As glomeruli of the human olfactory bulb are difficult to count unambiguously, the researchers came up with a new, quantitative parameter: the global glomerular voxel volume. Having defined this new parameter, the researchers compared the values between olfactory bulbs from normal and Parkinson’s disease cases, and found that it was reduced by more than half. Whether the decrease is the result of Parkinson’s disease cases having fewer or smaller glomeruli, or is due to a combination of these two effects, remains to be seen.

In addition, the distribution of the glomeruli was altered. The olfactory bulbs of normal cases had 70 percent of their glomerular component in the bottom half of the olfactory bulb, but the olfactory bulbs of Parkinson’s disease cases contained only 44 percent in the bottom half. The scientists also discovered that the greater the number of Lewy bodies with aggregated alpha synuclein, the smaller the glomerular component of the olfactory bulb.

The question now is which type of neurons in the olfactory bulb is affected first or foremost in Parkinson’s disease. Next, the researchers would like to identify the neurons in the olfactory bulb that are the most vulnerable.

Paper: “A ventral glomerular deficit in Parkinson’s disease revealed by whole olfactory bulb reconstruction”
Reprinted from materials provided by Max-Planck-Gesellschaft.

New research has proven the existence of an important interaction between the molecules involved in the two types of pathologies.

Parkinson’s disease and prion diseases are very different from each other in regards to both origins and course. A group of researchers has discovered an unexpected and important link between the two pathologies.

According to the study recently published Scientific Reports, the link is a result the complex interaction between two different proteins present in our nerve cells: α-synuclein, in its aggregated form, and the prion protein PrPC, the molecule which is responsible for Creuzfeldt Jacob disease.

The presence of α-synuclein deposits in brain cells is typical of diseases technically called synucleinopathies, including Parkinson’s disease, dementia with Lewy bodies and multiple system atrophy. However, the modalities according to which these aggregates form and spread were unknown. The study reports α-synuclein actually makes use of the action of the prion protein to spread and deposit in the brain. This seems to favour the formation of these deposits and their spreading among brain cells.

But that’s not all. While the activity of the prion protein seems to support the development of synucleopathies, α-synuclein deposits seem to slacken the course of prion diseases. The research has proven that α-synuclein fibrils block the deposit of prions in nerve cells, thus preventing their replication.
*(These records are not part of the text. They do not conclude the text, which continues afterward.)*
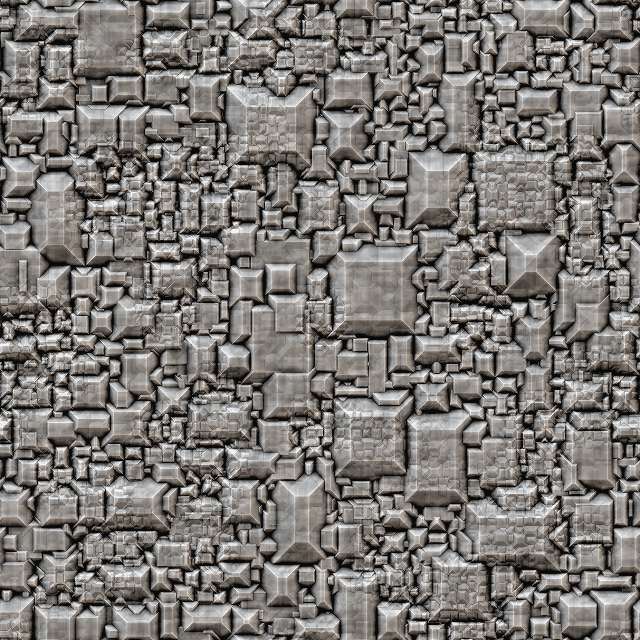
Reproduce this texture procedurally as a three.js fragment shader.

```glsl
// Carved stone relief: bevelled blocks of several sizes pile up into one height field.
// Each block falls off at 45 degrees in the square metric, so mitres and creases appear.
// Slopes are lit from above, creases are darkened, sharp edges catch a highlight.
varying vec2 vUv;

vec4 hash4(vec2 cell, float seed) {
  float s = sin(dot(cell, vec2(127.1, 311.7)) + seed * 17.3);
  return fract(s * vec4(43758.5, 22578.1, 19642.3, 31415.9));
}

// Value noise that wraps after a whole number of cells per axis
float wrapNoise(vec2 uv, vec2 cells, float seed) {
  vec2 p = uv * cells;
  vec2 i = floor(p);
  vec2 f = fract(p);
  f = f * f * (3.0 - 2.0 * f);
  float a = hash4(mod(i, cells), seed).x;
  float b = hash4(mod(i + vec2(1.0, 0.0), cells), seed).x;
  float c = hash4(mod(i + vec2(0.0, 1.0), cells), seed).x;
  float d = hash4(mod(i + 1.0, cells), seed).x;
  return mix(mix(a, b, f.x), mix(c, d, f.x), f.y);
}

// Highest of the flat-topped blocks scattered on a wrapping grid
float blocks(vec2 uv, float cells, float seed) {
  vec2 p = uv * cells;
  vec2 home = floor(p);
  float top = -9.0;
  for (int y = -1; y <= 1; y++) {
    for (int x = -1; x <= 1; x++) {
      vec2 cell = home + vec2(float(x), float(y));
      vec4 rnd = hash4(mod(cell, cells), seed);
      vec2 centre = cell + 0.22 + 0.56 * rnd.xy;
      vec2 halfSize = 0.04 + 0.38 * fract(rnd.zw * 7.3 + rnd.yx);
      vec2 outside = abs(p - centre) - halfSize;
      float fall = max(0.0, max(outside.x, outside.y));
      top = max(top, 0.36 * rnd.z - fall);
    }
  }
  return top / cells;
}

// Large, medium and small blocks show through one another
float masonry(vec2 uv) {
  float h = blocks(uv, 8.0, 1.0);
  h = max(h, blocks(uv, 17.0, 2.0) + 0.007);
  return max(h, blocks(uv, 36.0, 3.0) + 0.005);
}

float relief(vec2 uv, float carving) {
  float h = masonry(uv);
  h += 0.28 * blocks(uv, 29.0, 4.0);
  return h + carving * blocks(uv, 67.0, 5.0);
}

void main() {
  vec2 uv = vUv;
  float carving = 0.12 + 0.6 * smoothstep(0.4, 0.65, wrapNoise(uv, vec2(12.0), 6.0));

  // Slope and edge sharpness from close neighbours
  float e = 0.0014;
  float here = relief(uv, carving);
  float right = relief(uv + vec2(e, 0.0), carving);
  float left = relief(uv - vec2(e, 0.0), carving);
  float up = relief(uv + vec2(0.0, e), carving);
  float down = relief(uv - vec2(0.0, e), carving);
  vec2 slope = vec2(right - left, up - down) / (2.0 * e);
  float edge = (here - 0.25 * (right + left + up + down)) / e;

  // Cavity from a wider ring: positive in creases, negative on ridges
  float radius = 0.0085;
  float ring = 0.0;
  for (int i = 0; i < 8; i++) {
    float angle = 0.7854 * (float(i) + 0.5);
    ring += masonry(uv + radius * vec2(cos(angle), sin(angle)));
  }
  float cavity = (ring / 8.0 - masonry(uv)) / radius;

  // Weathering: soft mottling and long streaks along both axes
  float mottle = wrapNoise(uv, vec2(40.0), 7.0) + wrapNoise(uv, vec2(95.0), 8.0) - 1.0;
  float streaks = wrapNoise(uv, vec2(9.0, 170.0), 9.0) + wrapNoise(uv, vec2(170.0, 9.0), 10.0) - 1.0;

  float tone = 0.53 - 0.19 * slope.y + 0.04 * slope.x;
  tone += 0.5 * edge + 0.09 * mottle + 0.09 * streaks;
  tone -= 1.0 * max(cavity, 0.0) + 0.25 * min(cavity, 0.0);
  tone = clamp(tone, 0.035, 0.96);

  // Warm stone below and to the right, cool sky light above
  float warmth = clamp(0.38 + 0.4 * slope.y - 0.2 * slope.x, 0.0, 1.0);
  vec3 tint = mix(vec3(0.99, 1.0, 1.01), vec3(1.1, 0.99, 0.89), warmth);
  gl_FragColor = vec4(min(tone * tint, 1.0), 1.0);
}
```
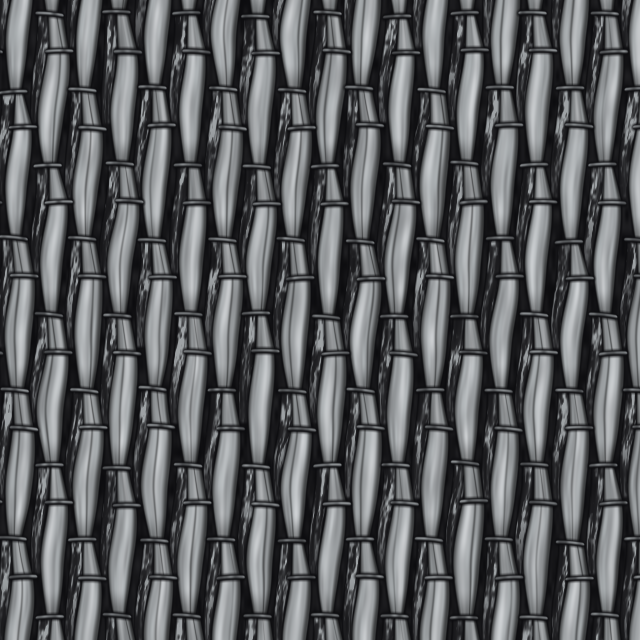
A Shadertoy shader for this texture:

```glsl
// Woven plastic mesh: staggered silver floats over glossy black strips, tied by thin threads.

const float COLUMNS = 18.46;      // strands across the canvas
const float ROWS = 4.255;         // weave periods down the canvas
const vec2 OFFSET = vec2(0.53, 0.093);
const float ASPECT = COLUMNS / ROWS;  // period height in column widths
const float TIE = 0.25;           // share of a period taken by the short section
const float THREAD_RADIUS = 0.065;
const float OUTLINE = 0.045;
const float WOBBLE = 0.11;        // sideways wander of the strands
const float SLIP = 0.035;         // vertical wander of the ties
const vec3 BLACK = vec3(0.045, 0.045, 0.055);
const vec3 CHARCOAL = vec3(0.20, 0.20, 0.21);
const vec3 GRAY = vec3(0.36, 0.36, 0.37);
const vec3 SILVER = vec3(0.67, 0.69, 0.70);
const vec3 SHINE = vec3(0.88, 0.89, 0.90);

struct Strand {
    float x;    // distance from the strand axis, in columns
    float u;    // distance down the strand, in periods
    float col;  // column number
};

float hash(vec2 p) {
    vec3 q = fract(p.xyx * 0.1031);
    q += dot(q, q.yzx + 33.33);
    return fract((q.x + q.y) * q.z);
}

float noise(vec2 p) {
    vec2 i = floor(p), f = fract(p);
    f = f * f * (3.0 - 2.0 * f);
    return mix(mix(hash(i), hash(i + vec2(1, 0)), f.x),
               mix(hash(i + vec2(0, 1)), hash(i + vec2(1, 1)), f.x), f.y);
}

// Smooth coverage of the zone where d is negative
float cover(float d, float soft) { return 1.0 - smoothstep(-soft, soft, d); }

float bell(float x, float width) { return exp(-x * x / (width * width)); }

Strand strandAt(vec2 p, float col) {
    float u = p.y - 0.5 * mod(col + 1.0, 2.0);
    u += SLIP * (noise(vec2(col * 7.3, u * 2.0)) - 0.5);
    float wander = noise(vec2(col * 5.7 + 40.0, u * 2.3)) - 0.5;
    return Strand(p.x - col - WOBBLE * wander, u, col);
}

// Black strip emerging under the upper tie, with crinkled highlights
void paintDark(inout vec3 color, Strand s, float soft) {
    vec2 id = vec2(s.col, floor(s.u));
    float t = fract(s.u) / 0.72;
    float halfWidth = mix(0.25, 0.15, t);
    float a = (s.x - mix(-0.22, -0.5, smoothstep(0.0, 0.8, t))) / halfWidth;
    float seed = 50.0 * hash(id + 3.0);
    float streak = noise(vec2(a * 2.6 + seed, s.u * 7.0));
    float crinkle = noise(vec2(a * 5.0 - seed, s.u * 28.0));
    float gloss = smoothstep(0.48, 0.95, streak * 0.7 + crinkle * 0.4);
    float ridge = bell(a - mix(-0.3, 0.4, hash(id + 9.0)), 0.22) * crinkle;
    float fade = 1.0 - smoothstep(0.3, 1.0, t);
    vec3 strip = mix(BLACK, CHARCOAL, 0.25 + 0.6 * streak);
    strip = mix(strip, SILVER, clamp(gloss + 0.65 * ridge, 0.0, 0.9) * (0.25 + 0.75 * fade));
    strip = mix(strip, BLACK, smoothstep(0.65, 1.0, abs(a)));
    color = mix(color, strip, cover((abs(a) - 1.0) * halfWidth, soft) * cover(t - 1.0, 0.02));
}

// Silver strand: a leaning wedge between ties, then a long bulging float
void paintSilver(inout vec3 color, Strand s, float soft) {
    vec2 id = vec2(s.col, floor(s.u));
    float f = fract(s.u), vary = hash(id), fold = hash(id + 17.0);
    bool wedge = f < TIE;
    float t = wedge ? f / TIE : (f - TIE) / (1.0 - TIE);
    float center = wedge ? mix(0.05, 0.15, t) : mix(0.13, -0.05, smoothstep(0.0, 0.6, t));
    float halfWidth = wedge ? mix(0.10 + 0.12 * vary, 0.27, t)
        : (mix(0.28, 0.17, t) + 0.13 * sin(3.1416 * t)) * (0.9 + 0.2 * vary);
    float a = (s.x - center) / halfWidth;
    float edge = (abs(a) - 1.0) * halfWidth;

    // Lengthwise sheen, fine grain and one crease
    float grain = noise(vec2(a * 4.0 + vary * 60.0, s.u * 5.0));
    float sheen = bell(a - mix(-0.45, 0.35, fold), 0.3) * (0.25 + 0.75 * noise(vec2(s.u * 6.0, vary * 90.0)));
    float crease = bell(a - mix(0.45, -0.4, fold) - 0.25 * (t - 0.5), 0.1) * smoothstep(0.35, 0.8, vary);
    vec3 face = mix(SILVER, GRAY, 0.45 * (1.0 - grain));
    face = mix(face, SHINE, 0.75 * sheen);
    face *= 1.0 - 0.4 * crease;
    face *= 1.0 - 0.6 * smoothstep(0.55, 1.0, abs(a + 0.08));
    face *= wedge ? 0.86 : 1.0 - 0.3 * smoothstep(0.75, 1.0, t);
    color = mix(color, BLACK, 0.9 * cover(edge - OUTLINE, soft + 0.02));
    color = mix(color, face, cover(edge, soft));
}

// Thin round thread across the strand, with a shadow around it
void paintThread(inout vec3 color, Strand s, float level, float center, float soft) {
    float row = round(s.u - level);
    float tilt = hash(vec2(s.col, row + level * 40.0)) - 0.35;
    float x = s.x - center;
    float y = (s.u - level - row) * ASPECT - 0.16 * tilt * x - 0.12 * x * x;
    float d = length(vec2(max(abs(x) - 0.34, 0.0), y)) - THREAD_RADIUS;
    float light = bell(y + 0.015, 0.045) * (0.45 + 0.55 * noise(vec2(x * 7.0 + row * 9.0, s.col)));
    color = mix(color, BLACK, 0.85 * cover(d - 0.035, soft + 0.035));
    color = mix(color, mix(BLACK, SILVER, 0.8 * light), cover(d, soft));
}

void mainImage(out vec4 fragColor, in vec2 fragCoord) {
    vec2 uv = fragCoord / iResolution.xy;
    vec2 p = vec2(uv.x * COLUMNS, (1.0 - uv.y) * ROWS) - OFFSET;
    float soft = max(COLUMNS / iResolution.x, 0.02);
    float nearest = round(p.x);
    vec3 color = mix(BLACK, CHARCOAL, 0.5 * noise(p * vec2(9.0, 12.0)));

    // Back to front: strips, silver, threads
    for (float k = -1.0; k <= 1.0; k++) paintDark(color, strandAt(p, nearest + k), soft);
    for (float k = -1.0; k <= 1.0; k++) paintSilver(color, strandAt(p, nearest + k), soft);
    for (float k = -1.0; k <= 1.0; k++) {
        Strand s = strandAt(p, nearest + k);
        paintThread(color, s, 0.0, -0.12, soft);
        paintThread(color, s, TIE, 0.15, soft);
    }
    fragColor = vec4(color, 1.0);
}
```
This surprising effect is corroborated by further evidence already found in the pathology: the course of the disease progression is slower in patients affected by prion diseases presenting α-synuclein deposits in nerve cells.

Paper: “α-Synuclein Amyloids Hijack Prion Protein to Gain Cell Entry, Facilitate Cell-to-Cell Spreading and Block Prion Replication”

Reprinted from materials provided by SISSA.